Wednesday, November 3, 2010

Ranting about Errors

I often worry that my writing about grammar comes across as a rant, but sometimes, only a rant seems appropriate. Thus, today's topic will cover errors I've commented on in the past.

Lose vs. Loose
In a recent publication produced by professional writers, I came across a subhead that read "Use It or Loose It." Please, people! How hard is it to remember that "loose" rhymes with "goose"? So let's lose this habit of confusing "lose" and "loose" please.

Possessives vs. Plurals
In a recent communication from a major university, the word "people's" was used when the writer obviously was talking about multiple individuals as opposed to people who were in possession of something. Misuse of apostrophes is so common these days that I've almost stopped cringing when I come across this type of error. Almost.

On the Predominance of "I"
I've written and ranted before about this burgeoning tendency of people to inappropriately use the word "I", but perhaps the most egregious example of this error was mentioned in a recent Q&A column from The Chicago Manual of Style. A reader had reported receiving a note in which the correspondent had written "Thank you for coming to John and I's wedding." For me, this usage trumps the old expression about fingernails on a chalkboard. If I were a violent person, I'd want to find the "I" who wrote that note and scream in "I's" face, "Does that usage actually sound correct to you? What would have been so bad about saying John's and my wedding?"

Okay, I'm calming down now. No need to run for cover. And I'm shutting up now. At least until the next time I'm inclined to rant. Thanks for listening.

Tuesday, June 1, 2010

I vs. Me: Don’t Overcorrect Yourself

I recently had the opportunity to present a program for a local writers’ group on “Grammar and Usage for the Modern Writer.” While my main point was that writers must be aware of the changes taking place in our language, I couldn’t resist discussing some of the changes that bother me the most. Many of the writers shared my feelings.

One of the misuses that grates on my nerves if the very common practice of speakers using the word “I” when they should say “me.” I hear television anchors and reporters, politicians, and many educated people making this mistake over and over.

For example, it is not uncommon to hear sentences such as “John invited Sharon and I to go to the movies with Marsha and he.” We’ve heard this type of usage so often, it’s almost beginning to sound better than the correct version: “John invited Sharon and me to go to the movies with Marsha and him.”

It’s easy enough to determine which sentence is correct if you stop and think about how you would word that sentence if you dropped the proper names. Would you say, “John invited I to go with he”? I suspect not.

Even some of my favorite best-selling authors have books in print with this type of error in them. Although I’ll continue to read those authors, I somehow have a bit less respect for them and for their editors.
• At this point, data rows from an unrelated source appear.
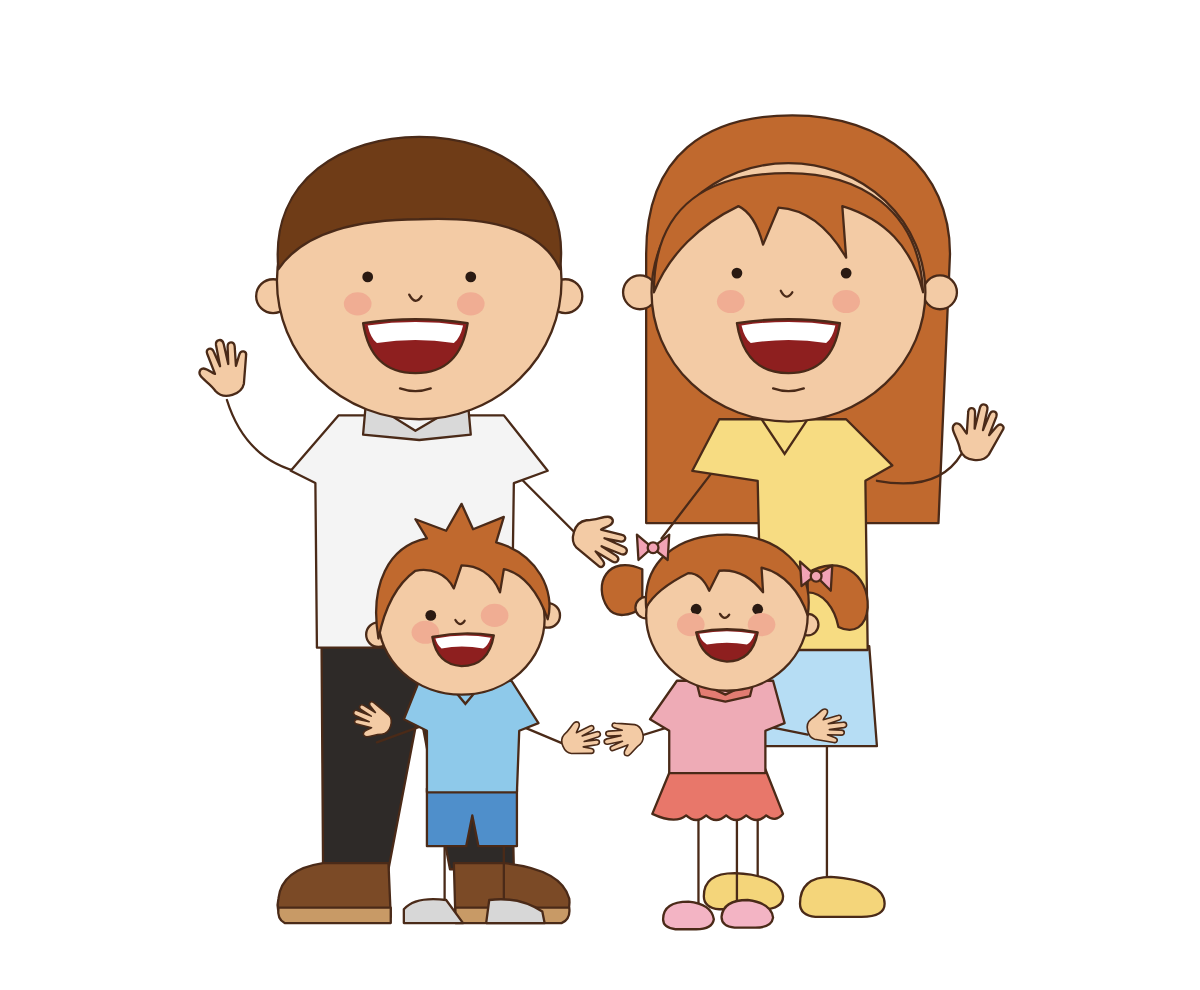
<!DOCTYPE html>
<html lang="en">
<head>
<meta charset="utf-8">
<title>Happy Family</title>
<style>
  :root {
    --line: #4a2a18;
    --skin: #f3cba5;
    --cheek: #f0ad93;
    --mouth: #8e1f1f;
    --teeth: #ffffff;
    --dad-hair: #6f3c17;
    --ginger: #c0692e;
    --dad-shirt: #f4f4f4;
    --collar: #d9d9d9;
    --dad-pants: #2e2a28;
    --dad-shoe: #7b4a26;
    --dad-sole: #c89a66;
    --mom-shirt: #f7dc82;
    --mom-skirt: #b6ddf4;
    --mom-shoe: #f4d57a;
    --boy-shirt: #8ec9ea;
    --boy-shorts: #4f8fcb;
    --sneaker: #d7d7d7;
    --girl-shirt: #eeabb6;
    --girl-collar: #e27c72;
    --girl-skirt: #e8776a;
    --bow: #f2a3b5;
    --girl-shoe: #f3b4c4;
  }
  html, body { margin: 0; padding: 0; overflow: hidden; background: #fff; }
  .canvas { width: 1200px; height: 990px; display: block; }
  .ink { stroke: var(--line); stroke-width: 3; stroke-linejoin: round; stroke-linecap: round; }
  .limb { fill: none; stroke: var(--line); stroke-width: 3; stroke-linecap: round; }
</style>
</head>
<body>
<svg class="canvas" viewBox="0 0 1560 1287" role="img" aria-label="Cartoon family of four smiling and waving">
  <defs>
    <path id="open-hand" class="ink" fill="var(--skin)" d="M0 40 C-5 25 -20 15 -12 8 C-5 4 0 15 5 18 L2 -10 C1 -17 10 -18 11 -10 L14 10 L16 -18 C17 -25 26 -25 26 -17 L25 10 L30 -12 C32 -19 40 -17 39 -10 L34 15 L42 2 C46 -4 53 0 50 6 L38 40 C32 52 8 55 0 40Z"/>
    <circle id="eye" r="7" fill="#2a1a12"/>
    <ellipse id="cheek" rx="18" ry="15" fill="var(--cheek)"/>
  </defs>

  <!-- Mother: hair behind -->
  <g id="mother">
    <path class="ink" fill="var(--ginger)" d="M840 680 L840 330 C840 200 920 150 1030 150 C1150 150 1235 220 1235 330 L1220 680 Z"/>
    <line class="limb" x1="1075" y1="968" x2="1075" y2="1150"/>
    <line class="limb" x1="985" y1="968" x2="985" y2="1140"/>
    <path class="ink" fill="var(--mom-shoe)" d="M1040 1175 Q1040 1140 1080 1140 Q1150 1145 1150 1175 Q1150 1192 1120 1192 L1060 1192 Q1040 1190 1040 1175Z"/>
    <path class="ink" fill="var(--mom-shoe)" d="M915 1165 Q915 1135 955 1135 Q1015 1138 1018 1165 Q1018 1182 990 1182 L935 1182 Q915 1180 915 1165Z"/>
    <path class="ink" fill="var(--mom-skirt)" d="M990 840 L1130 840 L1140 970 L985 970 Z"/>
    <path class="limb" d="M1140 625 Q1220 640 1250 590"/>
    <use href="#open-hand" transform="translate(1255 545) rotate(10)"/>
    <path class="limb" d="M925 615 L860 700"/>
    <path class="ink" fill="var(--mom-shirt)" d="M935 545 L1100 545 L1160 605 L1125 625 L1128 845 L990 845 L985 625 L900 612 Z"/>
    <path class="limb" d="M990 545 L1020 590 L1050 545"/>
    <circle class="ink" fill="var(--skin)" cx="832" cy="380" r="22"/>
    <circle class="ink" fill="var(--skin)" cx="1222" cy="380" r="22"/>
    <ellipse class="ink" fill="var(--skin)" cx="1025" cy="380" rx="178" ry="168"/>
    <path class="ink" fill="var(--ginger)" d="M850 380 C850 260 930 225 1025 225 C1115 225 1195 270 1200 380 C1185 320 1150 285 1095 268 L1100 335 C1075 292 1045 272 1012 270 L992 318 C985 292 975 275 960 268 C910 292 870 330 850 380Z"/>
    <use href="#eye" x="958" y="355"/>
    <use href="#eye" x="1100" y="355"/>
    <use href="#cheek" x="950" y="392"/>
    <use href="#cheek" x="1100" y="392"/>
    <path class="limb" d="M1015 378 Q1022 392 1030 380"/>
    <path class="ink" fill="var(--mouth)" d="M958 420 Q1025 410 1092 420 Q1082 485 1025 485 Q968 485 958 420Z"/>
    <path fill="var(--teeth)" d="M964 423 Q1025 414 1086 423 Q1082 440 1074 446 Q1025 438 976 446 Q968 440 964 423Z"/>
    <path class="limb" d="M1005 505 Q1025 512 1045 505"/>
  </g>

  <!-- Father -->
  <g id="father">
    <path class="ink" fill="var(--dad-pants)" d="M418 835 L662 835 L668 1130 L585 1130 L545 920 L505 1130 L420 1130 Z"/>
    <path class="ink" fill="var(--dad-shoe)" d="M362 1168 Q366 1130 420 1122 L505 1122 L508 1192 L368 1192 Q358 1185 362 1168Z"/>
    <path class="ink" fill="var(--dad-sole)" d="M362 1180 L508 1180 L508 1200 L370 1200 Q360 1195 362 1180Z"/>
    <path class="ink" fill="var(--dad-shoe)" d="M590 1122 L655 1122 Q730 1130 740 1168 Q742 1185 732 1192 L592 1192 Z"/>
    <path class="ink" fill="var(--dad-sole)" d="M592 1180 L740 1180 Q742 1195 730 1200 L592 1200 Z"/>
    <path class="limb" d="M395 615 Q320 600 295 520"/>
    <use href="#open-hand" transform="translate(270 470) rotate(-15)"/>
    <path class="limb" d="M680 625 L755 700"/>
    <use href="#open-hand" transform="translate(800 690) rotate(110)"/>
    <path class="ink" fill="var(--dad-shirt)" d="M440 540 L655 540 L712 612 L668 628 L665 842 L412 842 L410 628 L378 612 Z"/>
    <path class="ink" fill="var(--collar)" d="M476 520 L540 560 L608 520 L612 565 L545 572 L472 565Z"/>
    <circle class="ink" fill="var(--skin)" cx="355" cy="385" r="22"/>
    <circle class="ink" fill="var(--skin)" cx="735" cy="385" r="22"/>
    <ellipse class="ink" fill="var(--skin)" cx="545" cy="365" rx="185" ry="180"/>
    <path class="ink" fill="var(--dad-hair)" d="M362 350 C350 230 450 178 545 178 C650 178 742 240 728 350 C700 290 620 282 545 285 C470 285 395 300 362 350Z"/>
    <use href="#eye" x="478" y="360"/>
    <use href="#eye" x="612" y="360"/>
    <use href="#cheek" x="465" y="395"/>
    <use href="#cheek" x="612" y="395"/>
    <path class="limb" d="M532 383 Q540 398 548 385"/>
    <path class="ink" fill="var(--mouth)" d="M472 420 Q540 410 608 420 Q598 485 540 485 Q482 485 472 420Z"/>
    <path fill="var(--teeth)" d="M478 423 Q540 414 602 423 Q598 440 590 446 Q540 438 490 446 Q482 440 478 423Z"/>
    <path class="limb" d="M520 505 Q540 512 560 505"/>
  </g>

  <!-- Boy -->
  <g id="son">
    <line class="limb" x1="578" y1="1100" x2="578" y2="1175"/>
    <line class="limb" x1="655" y1="1100" x2="655" y2="1175"/>
    <path class="ink" fill="var(--sneaker)" d="M525 1200 L525 1182 Q540 1165 580 1170 L602 1200 Z"/>
    <path class="ink" fill="var(--sneaker)" d="M632 1200 L636 1170 Q675 1165 705 1185 L708 1200 Z"/>
    <path class="limb" d="M545 945 L490 965"/>
    <use href="#open-hand" transform="translate(470 945) scale(0.7) rotate(-70)"/>
    <path class="limb" d="M680 945 L735 968"/>
    <use href="#open-hand" transform="translate(760 945) scale(0.7) rotate(70)"/>
    <path class="ink" fill="var(--boy-shorts)" d="M555 1025 L672 1025 L672 1100 L622 1100 L614 1060 L606 1100 L555 1100Z"/>
    <path class="ink" fill="var(--boy-shirt)" d="M545 885 L665 885 L700 940 L675 950 L672 1030 L555 1030 L555 950 L525 935Z"/>
    <path class="limb" d="M580 885 L605 915 L630 885"/>
    <circle class="ink" fill="var(--skin)" cx="492" cy="825" r="16"/>
    <circle class="ink" fill="var(--skin)" cx="712" cy="800" r="16"/>
    <ellipse class="ink" fill="var(--skin)" cx="600" cy="805" rx="108" ry="98"/>
    <path class="ink" fill="var(--ginger)" d="M492 830 C480 760 505 710 555 700 L540 675 L580 690 L600 655 L615 688 L655 672 L645 705 C700 720 722 770 712 805 C700 770 680 745 655 740 L650 770 C640 745 620 735 600 735 L590 765 C580 745 560 738 540 742 C515 760 500 790 492 830Z"/>
    <use href="#eye" x="560" y="800" transform="scale(1)"/>
    <use href="#eye" x="640" y="800"/>
    <use href="#cheek" x="553" y="822"/>
    <use href="#cheek" x="643" y="800"/>
    <path class="limb" d="M592 806 Q598 816 604 807"/>
    <path class="ink" fill="var(--mouth)" d="M562 828 Q602 820 642 826 Q635 866 600 866 Q568 864 562 828Z"/>
    <path fill="var(--teeth)" d="M566 830 Q602 823 638 829 Q634 840 628 843 Q600 838 574 843 Q568 838 566 830Z"/>
  </g>

  <!-- Girl -->
  <g id="daughter">
    <line class="limb" x1="908" y1="1060" x2="908" y2="1180"/>
    <line class="limb" x1="958" y1="1060" x2="958" y2="1180"/>
    <path class="ink" fill="var(--girl-shoe)" d="M862 1195 Q862 1172 895 1172 Q925 1175 928 1195 Q926 1208 905 1208 L878 1208 Q862 1206 862 1195Z"/>
    <path class="ink" fill="var(--girl-shoe)" d="M938 1192 Q940 1170 972 1170 Q1003 1174 1005 1193 Q1003 1206 982 1206 L955 1206 Q938 1204 938 1192Z"/>
    <path class="limb" d="M870 945 L815 962"/>
    <use href="#open-hand" transform="translate(805 975) scale(0.7) rotate(-105)"/>
    <path class="limb" d="M1000 945 L1050 955"/>
    <use href="#open-hand" transform="translate(1082 930) scale(0.7) rotate(80)"/>
    <path class="ink" fill="var(--girl-skirt)" d="M872 1000 L995 1000 L1018 1058 Q1008 1070 996 1060 Q984 1072 970 1060 Q957 1072 944 1060 Q931 1072 918 1060 Q905 1072 892 1060 Q878 1072 848 1058 Z"/>
    <path class="ink" fill="var(--girl-shirt)" d="M880 885 L1005 885 L1020 940 L995 950 L995 1005 L870 1005 L870 950 L845 935Z"/>
    <path class="ink" fill="var(--girl-collar)" d="M905 885 L943 903 L980 885 L975 905 L943 912 L910 905Z"/>
    <path class="ink" fill="var(--ginger)" d="M835 740 C790 720 770 760 790 790 C800 805 820 800 835 790 Z"/>
    <path class="ink" fill="var(--ginger)" d="M1050 745 C1090 720 1130 745 1128 790 C1126 815 1110 825 1090 815 C1085 790 1070 770 1050 770 Z"/>
    <circle class="ink" fill="var(--skin)" cx="840" cy="790" r="14"/>
    <circle class="ink" fill="var(--skin)" cx="1050" cy="812" r="14"/>
    <ellipse class="ink" fill="var(--skin)" cx="945" cy="800" rx="105" ry="98"/>
    <path class="ink" fill="var(--ginger)" d="M840 790 C835 730 880 695 945 695 C1010 695 1060 735 1050 800 C1040 770 1020 745 990 738 L992 770 C975 748 955 740 935 742 L922 768 C915 752 905 745 895 745 C865 760 848 775 840 790Z"/>
    <path class="ink" fill="var(--bow)" d="M848 712 L828 695 L830 728 Z M848 712 L870 695 L868 728 Z"/>
    <circle class="ink" fill="var(--bow)" cx="849" cy="712" r="7"/>
    <path class="ink" fill="var(--bow)" d="M1060 748 L1040 730 L1042 762 Z M1060 748 L1082 735 L1080 768 Z"/>
    <circle class="ink" fill="var(--bow)" cx="1061" cy="749" r="7"/>
    <use href="#eye" x="905" y="792"/>
    <use href="#eye" x="985" y="792"/>
    <use href="#cheek" x="898" y="812"/>
    <use href="#cheek" x="990" y="812"/>
    <path class="limb" d="M936 798 Q942 808 948 799"/>
    <path class="ink" fill="var(--mouth)" d="M905 822 Q945 814 985 822 Q978 860 945 860 Q912 858 905 822Z"/>
    <path fill="var(--teeth)" d="M909 824 Q945 817 981 824 Q977 835 971 838 Q945 833 919 838 Q911 833 909 824Z"/>
  </g>
</svg>
</body>
</html>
After all, while it’s not always possible to stop and work out the correct wording before you speak, it certainly is possible to do so when you’ve written something down.

So if possible, think before you speak, and most certainly, proofread after you’ve written.

Friday, January 22, 2010

I hope "hopefully" isn't a problem for you.

Are you one of those purists who hates hearing someone use a sentence such as “Hopefully the rain has stopped.”


Good, because as changes in the English language go, this one appears here to stay.

Many of us have been corrected by someone at some point for saying “Hopefully he’ll be here soon” instead of “Let us hope he will be here soon."

The person doing the correcting probably pointed out that the word hopefully is an adverb and should only be used to mean in a hopeful manner, as in ”Are you leaving soon?“ she asked hopefully.

Fortunately, most grammarians now agree that hopefully has joined other introductory words such as fortunately, sadly, happily, frankly, words that we use to describe the statement that follows.

And frankly, my dear, I’m thrilled that we now accept hopefully to mean...well, hopefully.

Does that make sense?